[Instructions for the task]: Scan the data below and pick out the lines containing the word "count".

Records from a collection
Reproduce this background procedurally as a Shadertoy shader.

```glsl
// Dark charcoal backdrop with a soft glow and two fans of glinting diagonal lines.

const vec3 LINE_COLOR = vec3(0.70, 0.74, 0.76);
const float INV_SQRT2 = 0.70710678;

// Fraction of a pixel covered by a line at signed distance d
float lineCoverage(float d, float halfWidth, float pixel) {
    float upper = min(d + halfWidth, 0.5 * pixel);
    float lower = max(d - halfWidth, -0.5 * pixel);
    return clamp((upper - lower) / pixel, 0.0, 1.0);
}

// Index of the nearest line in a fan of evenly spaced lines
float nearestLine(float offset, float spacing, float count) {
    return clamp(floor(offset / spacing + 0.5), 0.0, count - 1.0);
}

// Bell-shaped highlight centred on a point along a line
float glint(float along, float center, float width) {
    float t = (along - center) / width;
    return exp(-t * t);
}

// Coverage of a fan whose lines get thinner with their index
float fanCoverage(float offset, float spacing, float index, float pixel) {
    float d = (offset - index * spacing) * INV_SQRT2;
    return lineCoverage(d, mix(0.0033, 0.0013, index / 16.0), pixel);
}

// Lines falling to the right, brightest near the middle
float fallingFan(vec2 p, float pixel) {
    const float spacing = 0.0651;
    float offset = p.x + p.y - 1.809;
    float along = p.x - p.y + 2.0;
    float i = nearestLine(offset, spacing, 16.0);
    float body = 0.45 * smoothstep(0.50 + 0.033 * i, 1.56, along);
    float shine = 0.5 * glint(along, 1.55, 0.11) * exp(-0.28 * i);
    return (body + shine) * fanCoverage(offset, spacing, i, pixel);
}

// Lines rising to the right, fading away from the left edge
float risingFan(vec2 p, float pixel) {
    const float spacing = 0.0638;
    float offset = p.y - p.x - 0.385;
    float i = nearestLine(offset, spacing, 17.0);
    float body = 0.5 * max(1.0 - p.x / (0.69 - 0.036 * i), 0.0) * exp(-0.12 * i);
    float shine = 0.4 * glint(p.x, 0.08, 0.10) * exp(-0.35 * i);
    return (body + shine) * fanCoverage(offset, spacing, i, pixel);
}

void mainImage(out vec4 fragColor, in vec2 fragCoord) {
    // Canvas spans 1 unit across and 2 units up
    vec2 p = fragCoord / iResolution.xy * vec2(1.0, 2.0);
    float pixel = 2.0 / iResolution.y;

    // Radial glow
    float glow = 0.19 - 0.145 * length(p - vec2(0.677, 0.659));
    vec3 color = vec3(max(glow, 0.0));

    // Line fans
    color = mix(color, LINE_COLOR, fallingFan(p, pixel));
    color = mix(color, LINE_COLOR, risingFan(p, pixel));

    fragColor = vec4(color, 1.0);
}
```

[Solution to this problem]:
float nearestLine(float offset, float spacing, float count) {
    return clamp(floor(offset / spacing + 0.5), 0.0, count - 1.0);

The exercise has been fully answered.